The Appellate Court of Illinois recently considered whether an underlying complaint against an a general contractor (additional insured), filed by the estate of an independent contractor/subcontractor’s employee who was killed in a job site accident, triggered the defense of the general contractor under the subcontractor’s liability policy. The subcontract at issue contained the standard additional insurance requirements. The court first decided that the liability policy’s additional insured endorsement did not protect an additional insured for its own negligence; and the issue was whether a duty to defend was triggered based on the additional insured’s alleged vicarious liability for the named insured’s alleged negligence.
After receiving the underlying complaint alleging the wrongful death, the general contractor tendered the lawsuit to the subcontractor’s insurer. The insurer denied coverage. In the declaratory judgment action that followed, the trial court held the general contractor was properly an additional insured entitled to coverage and that the underlying complaint alleged vicarious liability against the general contractor triggering the insurer’s duty to defend it.
On appeal, the court clarified that because only vicarious liability would trigger a duty to defend, the issues are whether the underlying complaint alleged that the (1) subcontractor was negligent, and (2) general contractor is vicariously liable for such negligence. The parties agreed that the underlying complaint alleged negligence against the subcontractor. Thus, the insurer’s duty to defend the general contractor turned on whether vicarious liability is alleged against the general contractor.
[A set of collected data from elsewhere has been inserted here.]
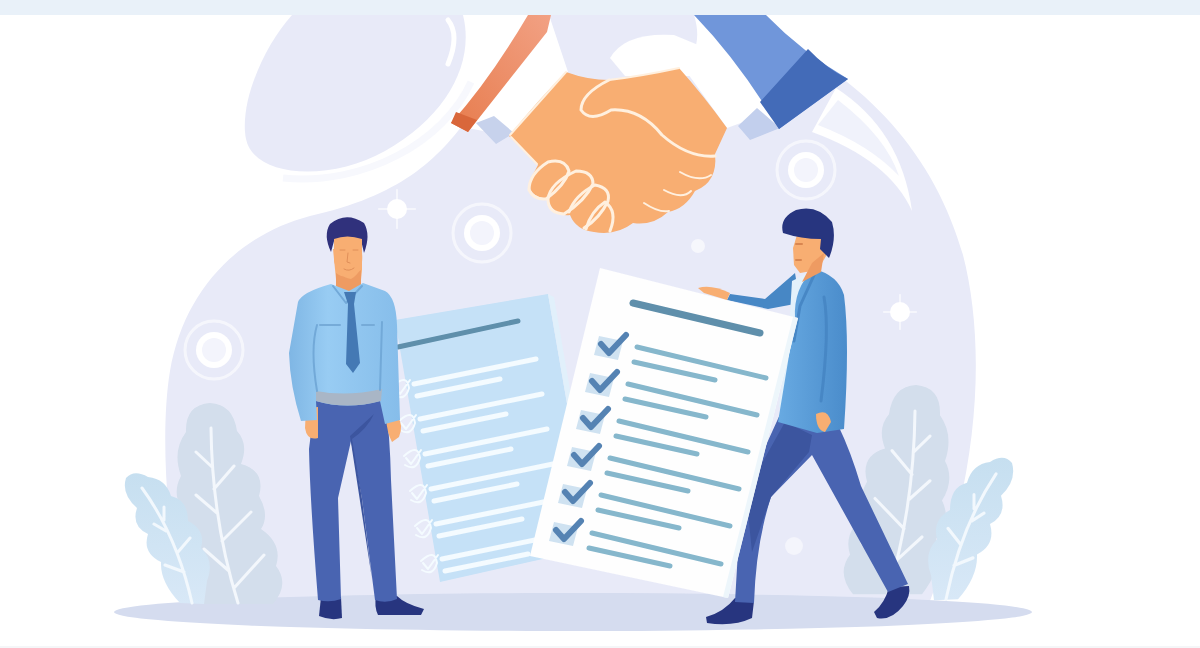
<!DOCTYPE html>
<html lang="en">
<head>
<meta charset="utf-8">
<title>Business agreement illustration</title>
<style>
:root{--bar:#e9f1f9;--mist:#e8eaf8;--ground:#d5dcef;--skin:#f8ae72;--skin-line:#fff0df;--navy:#27357f;--trouser:#4964b1;--trouser-dark:#3c559f;--shirt:#8fc5ef;--jacket:#5d9ed9;--jacket-dark:#4787c5;--paper-blue:#c5e1f7;--rule:#86b7cc;--title:#5f8fab;--tick:#5583b3;--leaf:#cfe3f3;--leaf-grey:#d3deec}
html,body{margin:0;height:100%;overflow:hidden;background:#fff}
.scene{display:block;width:1200px;height:648px}
.line{fill:none;stroke-linecap:round;stroke-linejoin:round}
.skin{fill:var(--skin)}
.navy{fill:var(--navy)}
.trouser{fill:var(--trouser)}
</style>
</head>
<body>
<svg class="scene" viewBox="0 0 1200 648" role="img" aria-label="Two businessmen with contract checklists below a large handshake">
<defs>
<linearGradient id="shirt-shade" x1="0" x2="1"><stop offset="0" stop-color="#7fb6e4"/><stop offset=".35" stop-color="#98ccf3"/><stop offset="1" stop-color="#86bdea"/></linearGradient>
<linearGradient id="jacket-shade" x1="0" x2="1"><stop offset="0" stop-color="#68aae2"/><stop offset="1" stop-color="#4a8ccb"/></linearGradient>
<linearGradient id="orange-cuff" x1="1" y1="0" x2="0" y2="1"><stop offset="0" stop-color="#f2a184"/><stop offset="1" stop-color="#e77c4d"/></linearGradient>
<linearGradient id="leaf-shade" x1="0" y1="0" x2="0" y2="1"><stop offset="0" stop-color="#c6dff0"/><stop offset="1" stop-color="#d8e8f7"/></linearGradient>
<clipPath id="below-bar"><rect y="15" width="1200" height="633"/></clipPath>
<g id="row-white">
<path class="line" d="M637 347 766 378M634 362 715 380" stroke="var(--rule)" stroke-width="5"/>
<path d="M599 336 623 341 618 360 594 355Z" fill="#cfe2f1"/>
<path class="line" d="M601 344 609 353 626 335" stroke="var(--tick)" stroke-width="6"/>
</g>
<g id="row-blue" class="line" stroke="#f4fbff">
<path d="M414 384 536 359M417 396 500 379" stroke-width="5"/>
<path d="M393 386Q407 373 409 388Q405 402 394 395M395 388 400 394 410 380" stroke-width="2"/>
</g>
<g id="spark"><circle r="29" fill="none" stroke="#fff" stroke-width="3" opacity=".6"/><circle r="18" fill="#fff"/><circle r="12" fill="#f3f4fc"/></g>
<g id="side-leaf">
<path d="M180 603Q160 582 161 562Q142 553 148 534Q131 526 137 508Q121 494 126 478Q134 469 148 477Q166 479 171 496Q188 500 188 521Q206 530 201 548Q215 561 207 581L204 604Z" fill="url(#leaf-shade)"/>
<path class="line" d="M142 488Q177 536 192 603M164 520 164 507M154 524 166 531M178 552 190 538M165 565 184 572" stroke="#f2f8fd" stroke-width="3"/>
</g>
<g id="tall-leaf">
<path d="M204 604Q180 574 190 551Q174 533 184 514Q171 494 181 476Q172 451 186 432Q185 405 210 403Q233 404 237 431Q249 444 241 464Q266 471 259 496Q270 515 261 529Q283 544 276 566Q290 584 273 604Z" fill="var(--leaf-grey)"/>
<path class="line" d="M211 428Q212 520 238 603M212 467 196 452M214 489 234 466M217 513 196 495M222 541 251 512M229 571 204 549M234 588 264 555" stroke="#f3f7fc" stroke-width="3"/>
</g>
</defs>

<rect width="1200" height="648" fill="#fff"/>

<g id="backdrop" clip-path="url(#below-bar)">
<path d="M186 606C166 540 160 430 170 371C184 290 238 235 310 216C400 196 438 160 470 115L525 15H720C850 58 932 145 963 255C985 340 982 470 928 606Z" fill="var(--mist)"/>
<path d="M292 15C263 47 239 104 246 139C254 178 330 182 385 151C447 116 475 63 463 15Z" fill="var(--mist)"/>
<path d="M283 178C364 186 444 142 471 82" fill="none" stroke="#f7f8fd" stroke-width="7"/>
<path d="M448 20Q460 35 448 64" class="line" stroke="#fff" stroke-width="5"/>
<path d="M836 88Q901 130 912 211Q889 160 812 132Z" fill="#fff"/>
<path d="M838 100Q886 137 899 176Q870 145 818 125Z" fill="#f0f2fb"/>
<path d="M610 58Q625 32 674 35L720 54 690 76H625Z" fill="#fff"/>
<use href="#spark" x="482" y="233"/>
<use href="#spark" x="806" y="170"/>
<use href="#spark" x="214" y="350"/>
<g fill="#fff"><circle cx="397" cy="209" r="10"/><circle cx="900" cy="312" r="10"/><circle cx="698" cy="246" r="7" opacity=".6"/><circle cx="794" cy="546" r="9" opacity=".5"/></g>
<path class="line" d="M397 190V228M379 209H415M900 295V329M884 312H916" stroke="#fff" stroke-width="2" opacity=".6"/>
</g>

<ellipse cx="573" cy="612" rx="459" ry="19" fill="var(--ground)"/>

<g id="plants">
<use href="#tall-leaf"/>
<use href="#side-leaf"/>
<use href="#tall-leaf" transform="matrix(-1 0 0 1.04 1126 -34)"/>
<use href="#side-leaf" transform="matrix(-1 0 0 1.09 1138 -58)"/>
</g>

<g id="handshake" clip-path="url(#below-bar)">
<path d="M549 15 568 72 509 136 468 128 520 15Z" fill="#fff"/>
<path d="M476 123 494 116 514 133 496 144Z" fill="#c7d2ec"/>
<path d="M528 15H551L547 32 468 132 451 123Q489 81 528 15Z" fill="url(#orange-cuff)"/>
<path d="M456 112 477 120 468 132 451 123Z" fill="#d9673b"/>
<path d="M694 15Q704 47 683 67L727 128 760 116 778 128 740 55Z" fill="#fff"/>
<path d="M738 126 757 108 780 128 750 140Z" fill="#c2cfed"/>
<path d="M694 15H766Q802 52 848 79L779 129Q742 65 694 15Z" fill="#7096da"/>
<path d="M808 49Q827 69 848 79L779 129 760 102Z" fill="#436bb8"/>
<path class="skin" d="M566 72Q588 80 609 80Q632 78 679 68Q704 96 727 128L715 154Q718 182 695 191Q685 209 668 212Q653 226 633 223Q616 236 594 232Q576 230 570 215Q553 217 548 199Q527 197 530 180L538 165 509 136Q539 99 566 72Z"/>
<g class="line" stroke="var(--skin-line)" stroke-width="3">
<path d="M609 80Q581 94 581 110Q590 123 611 110Q640 108 662 135Q688 158 715 156"/>
<path d="M609 80Q642 76 679 68" stroke-width="2"/>
<path d="M529 190Q529 174 548 162Q565 158 569 171Q565 185 546 199Q534 200 529 190"/>
<path d="M548 199Q550 183 576 171Q593 171 593 184Q585 201 564 214Q548 213 548 199"/>
<path d="M569 212Q575 195 595 185Q611 188 608 201Q600 218 584 228"/>
<path d="M586 229Q591 211 605 202Q618 211 610 231"/>
<path d="M644 203Q659 213 669 211M664 190Q682 200 691 191M680 172Q699 183 711 175" stroke-width="2"/>
<path d="M511 137 537 164M566 72 510 135" stroke-width="2"/>
</g>
</g>

<g id="blue-contract">
<path d="M395 320 548 294 592 548 440 582Z" fill="var(--paper-blue)"/>
<path d="M548 294 554 297 597 546 592 548Z" fill="#e1f0fb"/>
<path class="line" d="M398 347 518 321" stroke="var(--title)" stroke-width="5"/>
<use href="#row-blue"/>
<use href="#row-blue" x="6" y="35"/>
<use href="#row-blue" x="11" y="70"/>
<use href="#row-blue" x="17" y="105"/>
<use href="#row-blue" x="22" y="140"/>
<use href="#row-blue" x="28" y="175"/>
</g>

<g id="standing-man">
<path class="navy" d="M321 597H341L342 618Q331 621 319 616Z"/>
<path class="navy" d="M376 596H397Q405 604 424 609L421 615H378Q374 607 376 596Z"/>
<path class="trouser" d="M315 400H385Q390 435 391 480L397 599Q386 604 375 600L362 499 351 441 338 498 341 599Q330 603 318 600Q310 500 309 449Z"/>
<path d="M350 436 374 414Q367 429 352 439L362 499 372 579Z" fill="var(--trouser-dark)"/>
<path class="skin" d="M306 408 318 407V438Q307 441 305 428ZM386 418 397 416Q404 425 399 437L392 442Q387 433 386 418Z"/>
<path class="skin" d="M333 249H362V270L360 289H337Z"/>
<path d="M336 273Q348 282 361 270V286L349 294 336 286Z" fill="#ee9b62"/>
<path d="M331 284 349 291 363 283 385 291Q396 297 397 325L400 420 385 424 380 401Q347 410 316 401L317 420 301 421Q290 386 289 353L298 302Q302 292 331 284Z" fill="url(#shirt-shade)"/>
<path d="M316 401Q347 410 381 401L382 389Q347 397 316 391Z" fill="#a9b6c6"/>
<path class="line" d="M317 325Q310 349 317 391M382 322 380 390M333 286 346 303 362 286" stroke="#72a9d8" stroke-width="2"/>
<path class="line" d="M320 325H340M362 325H374" stroke="#76abd8" stroke-width="2"/>
<path d="M344 292H356L354 304 360 363 353 373 346 364 348 304Z" fill="#4479b4"/>
<path d="M331 252Q323 235 330 224Q346 211 364 223Q371 235 364 253L361 240Q347 234 334 241Z" fill="#30317c"/>
<path d="M334 239Q347 234 362 239V253Q364 272 351 279Q338 277 334 261Z" fill="var(--skin)"/>
<path class="line" d="M340 250H345M353 250H358M348 253 347 262 350 263M344 269Q349 272 354 268" stroke="#e08f59" stroke-width="1"/>
</g>

<g id="walking-man">
<path class="navy" d="M735 598 754 601 752 618Q733 627 707 623L706 617Q724 612 735 598Z"/>
<path class="navy" d="M889 587 909 586Q911 596 903 606Q891 621 877 618L874 612Q885 603 889 587Z"/>
<path class="trouser" d="M782 410 838 425Q851 452 861 486L908 584 888 592 812 455 771 497Q756 543 754 603L735 602 741 500Z"/>
<path d="M785 422 812 435 809 452 771 497 752 552 746 492Z" fill="var(--trouser-dark)"/>
<path d="M795 273 765 299 730 294 727 300 768 309 800 303Z" fill="var(--jacket-dark)"/>
<path d="M792 281 814 270 804 330 790 415 779 407 789 330Z" fill="#e3f1fb"/>
<path d="M814 269Q838 275 844 295Q850 342 844 429L817 433 778 422 795 319Q793 288 814 269Z" fill="url(#jacket-shade)"/>
<path class="line" d="M824 297Q830 330 821 401M815 273 800 306 794 341" stroke="var(--jacket-dark)" stroke-width="3"/>
<path class="skin" d="M816 414Q828 408 831 422L825 432Q816 430 816 414Z"/>
<path class="skin" d="M797 235H826V256L818 270 800 273 794 265 793 248Z"/>
<path d="M812 263 824 253 821 272 802 282Z" fill="#ee9b62"/>
<path class="navy" d="M783 233Q779 218 796 210Q817 204 832 222Q837 239 829 258L820 249 821 239Q801 239 783 233Z"/>
<path class="line" d="M796 244H802M796 260H801" stroke="#d98650" stroke-width="2"/>
</g>

<g id="checklist">
<path d="M600 268 798 318 728 598 530 556Z" fill="#fefefe"/>
<path d="M793 317 798 318 728 598 723 597Z" fill="#edf6fb"/>
<path class="line" d="M633 303 760 333" stroke="var(--title)" stroke-width="7"/>
<use href="#row-white"/>
<use href="#row-white" x="-9" y="37"/>
<use href="#row-white" x="-18" y="74"/>
<use href="#row-white" x="-27" y="111"/>
<use href="#row-white" x="-36" y="148"/>
<use href="#row-white" x="-45" y="186"/>
<path class="skin" d="M698 288Q711 284 730 293L727 300 704 293Z"/>
</g>

<rect id="top-bar" width="1200" height="15" fill="var(--bar)"/>
<rect id="bottom-edge" y="646" width="1200" height="2" fill="#f5f6f8"/>
</svg>
</body>
</html>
While the court recognized the complaint alleged the general contractor was “vicariously or directly liable to the plaintiff,” it emphasized that what mattered was “the alleged conduct, not the label, that determines whether a duty to defend exists.” The court focused on a series of factual allegations indicating that the general contractor retained significant overall control of the worksite and the work of the subcontractor, despite the subcontractor having purportedly been retained as an” independent contractor.”
The court explained that the failure to exercise proper control over the work of independent contractors is typically a “direct-liability claim,” but that the Supreme Court of Illinois has held that if the control retained by the[general contractor”is such that it gives rise to a master-servant relationship with the subcontractor, thus negating the [party’s] status as an independent contractor,” the general contractor could be vicariously liable for the subcontractor’s negligence. The distinction “depends on the extent of the general contractor’s control.” If the general contractor’s control were limited to “merely directing the order of the work or that it be done safely,” then it is unlikely that the general contractor exercised control sufficient to give rise to vicarious liability.
Here, however, the underlying complaint alleged that the general contractor had the authority to “supervise, stop, change, inspect, and/or coordinate the work” and “retained control of the means and method of the work performed” by the subcontractor. The court readily found that these allegations give rise to vicarious liability for the general contractor because they assert that the general contractor was ostensibly telling the subcontractor “how to do the work” underlying the alleged accident. Since the factual allegations in the complaint alleged the general contractor was vicariously liable and had extensive control over the work, the court found a duty to defend.